The Fresh Loaf

News & Information for Amateur Bakers and Artisan Bread Enthusiasts

Compensating for different flour Protein Percentages

asegal0000's picture

Compensating for different flour Protein Percentages

Is there a formula for switching flours with different protein percentage?


For example, I was using KA flour, and needed to get a quick supply, so I went to Sams Club,

and their bread flour is only 10% (only rose to 1/2 of what it should have); what is the best way to

compensate for this (more yeast, how much? More Vital Wheat Gluten, how much?)


Thanks in advance!

copyu's picture

I don't think there's an easy answer, but there are some easy questions!

Are you new to baking bread?

Are you using a bread machine?

Are you mixing other flour(s) with the Sam's Club bread flour?—etc...

If you hang around here for a while, you'll get the idea that people want to know exactly what you're baking and some will even demand the recipe or formula before offering advice.

Your figure of 10%, I assume, means the 'protein' content, which sounds low for a 'bread flour'. It won't necessarily affect the rise, however. You can add anywhere from 1-2 tablespoons of vital wheat gluten to a 1-2 lb batch of bread, but that's usually not necessary until you start mixing 50% ryes, or other 'low-to-no-gluten' flours. Just remember that the difference between 10% [base] and 13% is a 30% difference, not a 3% difference. Feel free to add vital wheat gluten to bring the 'protein' up, if you need it.

Best of luck!

PS: A little yeast will go a long way if you give it a lot of time.



asegal0000's picture

For this bred, I was just making a standard white bread in the machine


1 1/2 cup water

4 1/4 cup bread flour

2 tbl butter

3 tbl sugar

2 tbl dry milk powder

1 1/2 teasp salt

2 tsp active yeast

[1 tsp vital wheat gluten when using Smart & final bread flour, not for KAF)



Thomas Mc's picture
Thomas Mc

It took me a few minutes to figure out (it's been a LONG time since high school), but here it is:

The variables are DESIRED protein level, LOW protein level (protein in AP flour), and HIGH protein level (protein in Vital Wheat Gluten).

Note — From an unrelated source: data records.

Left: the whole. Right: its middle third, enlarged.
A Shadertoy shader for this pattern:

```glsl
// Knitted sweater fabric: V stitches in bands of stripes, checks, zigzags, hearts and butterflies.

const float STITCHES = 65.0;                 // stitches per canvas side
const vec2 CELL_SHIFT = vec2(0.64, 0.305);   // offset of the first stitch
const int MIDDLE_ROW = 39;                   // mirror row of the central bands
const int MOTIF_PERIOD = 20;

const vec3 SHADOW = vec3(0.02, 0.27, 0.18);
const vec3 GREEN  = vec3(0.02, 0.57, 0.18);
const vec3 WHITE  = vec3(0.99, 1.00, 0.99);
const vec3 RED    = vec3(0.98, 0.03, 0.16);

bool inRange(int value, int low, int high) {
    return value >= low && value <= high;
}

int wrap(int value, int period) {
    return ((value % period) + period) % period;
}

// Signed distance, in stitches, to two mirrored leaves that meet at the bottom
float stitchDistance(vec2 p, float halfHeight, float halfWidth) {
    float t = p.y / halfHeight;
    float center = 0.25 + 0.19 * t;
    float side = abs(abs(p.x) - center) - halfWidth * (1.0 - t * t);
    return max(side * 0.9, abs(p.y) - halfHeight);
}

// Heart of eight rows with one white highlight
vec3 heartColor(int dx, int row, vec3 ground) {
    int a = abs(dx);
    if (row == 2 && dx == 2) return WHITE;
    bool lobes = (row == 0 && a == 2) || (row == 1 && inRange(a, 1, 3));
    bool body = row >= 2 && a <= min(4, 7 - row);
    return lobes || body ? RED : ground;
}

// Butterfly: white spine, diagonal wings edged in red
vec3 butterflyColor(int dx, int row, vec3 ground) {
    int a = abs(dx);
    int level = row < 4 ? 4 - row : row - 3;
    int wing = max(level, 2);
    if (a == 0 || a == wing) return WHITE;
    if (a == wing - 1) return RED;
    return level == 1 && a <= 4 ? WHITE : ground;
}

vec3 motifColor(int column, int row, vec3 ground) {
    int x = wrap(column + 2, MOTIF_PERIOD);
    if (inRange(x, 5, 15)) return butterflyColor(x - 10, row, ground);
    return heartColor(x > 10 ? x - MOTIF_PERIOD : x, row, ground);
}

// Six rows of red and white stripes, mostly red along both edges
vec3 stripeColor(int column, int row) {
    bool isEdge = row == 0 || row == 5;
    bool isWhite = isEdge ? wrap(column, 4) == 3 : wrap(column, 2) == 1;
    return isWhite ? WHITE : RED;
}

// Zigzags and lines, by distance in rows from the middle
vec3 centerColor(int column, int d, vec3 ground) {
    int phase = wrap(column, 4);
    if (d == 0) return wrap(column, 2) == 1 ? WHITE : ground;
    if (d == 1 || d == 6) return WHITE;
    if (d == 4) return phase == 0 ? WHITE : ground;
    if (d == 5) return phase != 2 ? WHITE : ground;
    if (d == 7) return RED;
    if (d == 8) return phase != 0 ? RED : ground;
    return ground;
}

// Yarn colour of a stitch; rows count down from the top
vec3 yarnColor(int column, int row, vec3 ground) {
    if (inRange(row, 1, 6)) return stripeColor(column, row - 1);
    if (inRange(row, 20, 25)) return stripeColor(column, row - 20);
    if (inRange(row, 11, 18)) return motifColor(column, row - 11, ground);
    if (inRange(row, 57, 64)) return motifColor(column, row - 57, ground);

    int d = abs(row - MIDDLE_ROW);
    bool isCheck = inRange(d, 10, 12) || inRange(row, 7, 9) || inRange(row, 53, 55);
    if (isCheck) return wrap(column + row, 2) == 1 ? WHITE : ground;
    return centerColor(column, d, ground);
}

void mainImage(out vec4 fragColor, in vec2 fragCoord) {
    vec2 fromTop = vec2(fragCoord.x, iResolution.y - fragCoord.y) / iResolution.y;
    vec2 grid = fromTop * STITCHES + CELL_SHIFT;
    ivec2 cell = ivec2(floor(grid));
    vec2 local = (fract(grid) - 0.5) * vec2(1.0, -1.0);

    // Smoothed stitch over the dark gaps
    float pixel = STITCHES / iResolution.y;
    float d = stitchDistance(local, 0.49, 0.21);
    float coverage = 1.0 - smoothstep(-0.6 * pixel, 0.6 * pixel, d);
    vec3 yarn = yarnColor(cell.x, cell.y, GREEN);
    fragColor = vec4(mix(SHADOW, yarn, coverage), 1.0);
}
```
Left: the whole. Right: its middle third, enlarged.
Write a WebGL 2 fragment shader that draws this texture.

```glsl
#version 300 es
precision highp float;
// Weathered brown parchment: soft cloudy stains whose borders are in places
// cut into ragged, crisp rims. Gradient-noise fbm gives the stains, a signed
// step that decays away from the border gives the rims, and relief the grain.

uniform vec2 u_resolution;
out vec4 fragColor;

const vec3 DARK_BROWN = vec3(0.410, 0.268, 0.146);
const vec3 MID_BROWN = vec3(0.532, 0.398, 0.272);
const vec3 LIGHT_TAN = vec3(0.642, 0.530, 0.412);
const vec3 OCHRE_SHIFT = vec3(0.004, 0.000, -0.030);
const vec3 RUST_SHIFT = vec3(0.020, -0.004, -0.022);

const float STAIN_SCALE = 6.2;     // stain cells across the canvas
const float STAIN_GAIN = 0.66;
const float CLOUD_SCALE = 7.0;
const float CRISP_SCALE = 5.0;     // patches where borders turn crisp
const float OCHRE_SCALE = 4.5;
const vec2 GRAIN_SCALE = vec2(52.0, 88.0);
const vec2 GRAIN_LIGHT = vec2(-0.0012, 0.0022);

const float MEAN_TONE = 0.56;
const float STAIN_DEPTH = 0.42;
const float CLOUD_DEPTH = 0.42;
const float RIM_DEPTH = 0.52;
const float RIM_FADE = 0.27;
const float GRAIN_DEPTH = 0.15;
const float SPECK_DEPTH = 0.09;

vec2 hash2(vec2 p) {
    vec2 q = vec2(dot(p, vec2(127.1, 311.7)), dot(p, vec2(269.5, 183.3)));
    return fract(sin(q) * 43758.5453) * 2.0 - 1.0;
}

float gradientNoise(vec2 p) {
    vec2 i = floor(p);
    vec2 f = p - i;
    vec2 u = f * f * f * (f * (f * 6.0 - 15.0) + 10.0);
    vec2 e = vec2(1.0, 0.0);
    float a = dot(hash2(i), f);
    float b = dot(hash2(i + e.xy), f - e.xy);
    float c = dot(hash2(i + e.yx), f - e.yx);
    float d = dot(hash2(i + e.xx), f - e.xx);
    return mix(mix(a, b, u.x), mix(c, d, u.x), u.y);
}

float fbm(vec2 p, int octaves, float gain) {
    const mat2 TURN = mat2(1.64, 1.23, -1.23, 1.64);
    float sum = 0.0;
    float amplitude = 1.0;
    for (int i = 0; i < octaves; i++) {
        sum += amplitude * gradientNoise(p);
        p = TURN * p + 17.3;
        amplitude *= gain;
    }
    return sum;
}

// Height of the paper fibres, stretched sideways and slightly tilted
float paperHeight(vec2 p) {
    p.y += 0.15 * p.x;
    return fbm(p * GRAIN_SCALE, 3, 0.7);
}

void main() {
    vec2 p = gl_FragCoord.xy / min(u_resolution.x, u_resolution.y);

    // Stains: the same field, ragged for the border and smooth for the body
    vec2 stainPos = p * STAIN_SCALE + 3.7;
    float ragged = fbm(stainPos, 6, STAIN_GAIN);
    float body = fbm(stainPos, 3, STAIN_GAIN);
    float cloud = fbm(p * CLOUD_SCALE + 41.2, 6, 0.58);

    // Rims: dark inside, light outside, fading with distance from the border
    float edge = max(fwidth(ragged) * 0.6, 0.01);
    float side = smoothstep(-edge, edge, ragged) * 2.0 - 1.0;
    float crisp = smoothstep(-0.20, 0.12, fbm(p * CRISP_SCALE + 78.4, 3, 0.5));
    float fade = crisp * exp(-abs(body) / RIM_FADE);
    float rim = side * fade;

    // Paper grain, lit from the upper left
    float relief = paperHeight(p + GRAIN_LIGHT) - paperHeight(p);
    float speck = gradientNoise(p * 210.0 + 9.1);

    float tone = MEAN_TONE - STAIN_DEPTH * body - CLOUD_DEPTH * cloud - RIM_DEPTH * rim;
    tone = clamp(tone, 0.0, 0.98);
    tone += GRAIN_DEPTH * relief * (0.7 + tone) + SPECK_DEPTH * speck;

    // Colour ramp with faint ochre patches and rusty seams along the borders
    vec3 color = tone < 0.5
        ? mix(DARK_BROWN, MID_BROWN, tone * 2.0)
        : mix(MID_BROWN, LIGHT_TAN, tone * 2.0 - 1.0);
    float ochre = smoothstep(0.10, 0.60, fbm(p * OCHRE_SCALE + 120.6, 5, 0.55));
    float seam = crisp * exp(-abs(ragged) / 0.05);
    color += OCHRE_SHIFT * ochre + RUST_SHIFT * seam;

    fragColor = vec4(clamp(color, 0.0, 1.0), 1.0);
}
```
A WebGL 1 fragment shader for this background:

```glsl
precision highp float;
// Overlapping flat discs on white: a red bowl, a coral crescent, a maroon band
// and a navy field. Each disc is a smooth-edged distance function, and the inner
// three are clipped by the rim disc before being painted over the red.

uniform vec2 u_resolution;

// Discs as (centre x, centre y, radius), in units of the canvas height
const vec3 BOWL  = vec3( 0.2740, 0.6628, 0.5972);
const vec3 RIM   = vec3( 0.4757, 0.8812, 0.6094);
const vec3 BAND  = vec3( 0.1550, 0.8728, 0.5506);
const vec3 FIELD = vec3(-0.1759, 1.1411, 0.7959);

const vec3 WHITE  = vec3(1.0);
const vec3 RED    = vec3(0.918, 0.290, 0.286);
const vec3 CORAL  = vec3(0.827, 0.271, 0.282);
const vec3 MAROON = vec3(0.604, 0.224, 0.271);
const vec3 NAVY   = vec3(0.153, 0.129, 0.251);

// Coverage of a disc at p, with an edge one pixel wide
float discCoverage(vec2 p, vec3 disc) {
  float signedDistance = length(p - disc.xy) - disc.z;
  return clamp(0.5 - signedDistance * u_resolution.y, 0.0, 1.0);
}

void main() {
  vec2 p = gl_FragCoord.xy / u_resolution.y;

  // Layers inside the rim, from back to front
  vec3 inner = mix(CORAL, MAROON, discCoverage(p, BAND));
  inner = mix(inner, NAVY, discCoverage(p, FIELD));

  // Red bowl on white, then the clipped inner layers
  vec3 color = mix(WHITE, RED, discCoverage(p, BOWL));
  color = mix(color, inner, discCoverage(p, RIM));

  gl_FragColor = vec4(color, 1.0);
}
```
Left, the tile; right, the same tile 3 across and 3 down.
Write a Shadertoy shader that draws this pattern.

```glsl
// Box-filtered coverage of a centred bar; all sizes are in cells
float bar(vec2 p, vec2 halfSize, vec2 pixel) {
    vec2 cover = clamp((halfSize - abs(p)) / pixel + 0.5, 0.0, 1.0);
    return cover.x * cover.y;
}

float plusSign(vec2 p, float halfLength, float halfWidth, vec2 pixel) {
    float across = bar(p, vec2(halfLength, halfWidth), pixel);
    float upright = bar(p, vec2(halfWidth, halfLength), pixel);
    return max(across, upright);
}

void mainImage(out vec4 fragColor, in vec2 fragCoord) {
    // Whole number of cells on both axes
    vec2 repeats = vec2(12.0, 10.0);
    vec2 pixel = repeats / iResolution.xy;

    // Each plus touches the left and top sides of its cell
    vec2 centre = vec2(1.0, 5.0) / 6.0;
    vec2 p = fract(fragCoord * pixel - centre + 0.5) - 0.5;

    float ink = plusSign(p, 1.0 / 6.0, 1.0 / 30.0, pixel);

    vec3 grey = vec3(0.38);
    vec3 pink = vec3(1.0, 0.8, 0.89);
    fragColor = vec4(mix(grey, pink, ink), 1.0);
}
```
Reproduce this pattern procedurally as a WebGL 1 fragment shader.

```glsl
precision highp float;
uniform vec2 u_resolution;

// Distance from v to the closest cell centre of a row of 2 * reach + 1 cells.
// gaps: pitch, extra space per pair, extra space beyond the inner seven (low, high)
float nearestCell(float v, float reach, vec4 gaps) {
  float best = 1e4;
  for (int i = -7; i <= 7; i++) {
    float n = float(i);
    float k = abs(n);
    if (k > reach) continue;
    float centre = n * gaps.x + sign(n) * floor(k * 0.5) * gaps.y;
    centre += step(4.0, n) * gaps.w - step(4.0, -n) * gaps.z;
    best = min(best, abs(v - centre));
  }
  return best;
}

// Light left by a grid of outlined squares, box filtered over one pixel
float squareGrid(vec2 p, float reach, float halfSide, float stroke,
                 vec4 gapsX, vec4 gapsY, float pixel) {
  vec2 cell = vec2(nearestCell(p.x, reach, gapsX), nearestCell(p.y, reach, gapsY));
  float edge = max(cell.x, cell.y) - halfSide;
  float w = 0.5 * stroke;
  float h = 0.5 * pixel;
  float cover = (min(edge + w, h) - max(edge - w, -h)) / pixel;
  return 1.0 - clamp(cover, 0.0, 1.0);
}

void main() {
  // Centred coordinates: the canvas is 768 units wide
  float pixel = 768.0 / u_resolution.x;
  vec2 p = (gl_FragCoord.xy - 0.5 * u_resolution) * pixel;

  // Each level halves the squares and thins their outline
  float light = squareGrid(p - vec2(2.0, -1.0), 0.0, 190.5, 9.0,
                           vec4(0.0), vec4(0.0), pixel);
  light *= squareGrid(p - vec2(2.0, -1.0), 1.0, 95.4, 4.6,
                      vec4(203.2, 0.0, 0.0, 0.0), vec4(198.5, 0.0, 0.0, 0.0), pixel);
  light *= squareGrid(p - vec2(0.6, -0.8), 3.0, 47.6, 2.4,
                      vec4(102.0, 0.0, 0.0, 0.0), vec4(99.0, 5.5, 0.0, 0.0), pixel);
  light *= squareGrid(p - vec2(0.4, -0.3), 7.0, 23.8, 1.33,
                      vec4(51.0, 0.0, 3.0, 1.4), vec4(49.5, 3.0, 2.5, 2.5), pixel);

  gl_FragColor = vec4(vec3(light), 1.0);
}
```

So, if you want a 12% protein level, but your AP flour only has 10, and you have Vital Wheat Gluten with 75% (your numbers and milage may vary), you need to use 3% VWG:


asegal0000's picture

My VWG is 6g proteing/12g serving = 50%

so using your formula

(12-10)/(50-10)= .05 = 5%


Is this by weight of flour?

If my 4 1/4 C flour weighs 19.125 ounces

5% would be .956 ounces of vital wheat gluten to add?


Thomas Mc's picture
Thomas Mc

(sorry, your post hadn't shown up when I posted mine.)

Yes, but you would want to REPLACE flour with the VWG, not add to it. The .956 oz would be part of the 19.125


Thomas Mc's picture
Thomas Mc

(edited by user)

asegal0000's picture

OK, thanks for the info, I will try


mrfrost's picture

I found a great online tool to easily figure out how to change flour protein levels by adding vital wheat gluten. I think it was developed by one of the guys at the forum.

Use the "Mixed Mass Percentage Calculator" to figure out your exact protein% target. Of course you need to know the protein levels of your flour and VWG, or there are national brands to select from.

I calculated that I need to add .3 oz of my Arrowhead VWG(65% protein) to 15.7 oz of my White Lily bread flour(11.7%) to make a pound of 12.7% protein flour.

It's really pretty simple to use, but if you need help, just ask(post). I'm sure I or someone else can assist.

Good luck.


copyu's picture

I'm NOT the original poster, but I'm grateful for all the mathematical info, the VWG calculations and the links that people have provided—thanks for that—but I'm also confused...

I understood that the O-P's (asegal0000)'s query was about the "low rise" of her bread-machine dough. How is this going to be affected by increasing the gliadin/glutenin content of the flour?

The formula uses 2 teaspoons of yeast [a prodigious amount, IMHO...] with added sugar and milk powder. Flours are not all the same, obviously, but 10% (estimated) 'protein' isn't actually "bad" for a 100% white bread, is it?. I would be much more inclined to blame:

  • the yeast
  • the short fermentation time provided by a bread machine 
  • the hydration (and, therefore, the weather!)
  • CUP measurements, especially with an unfamiliar flour

Your thoughts?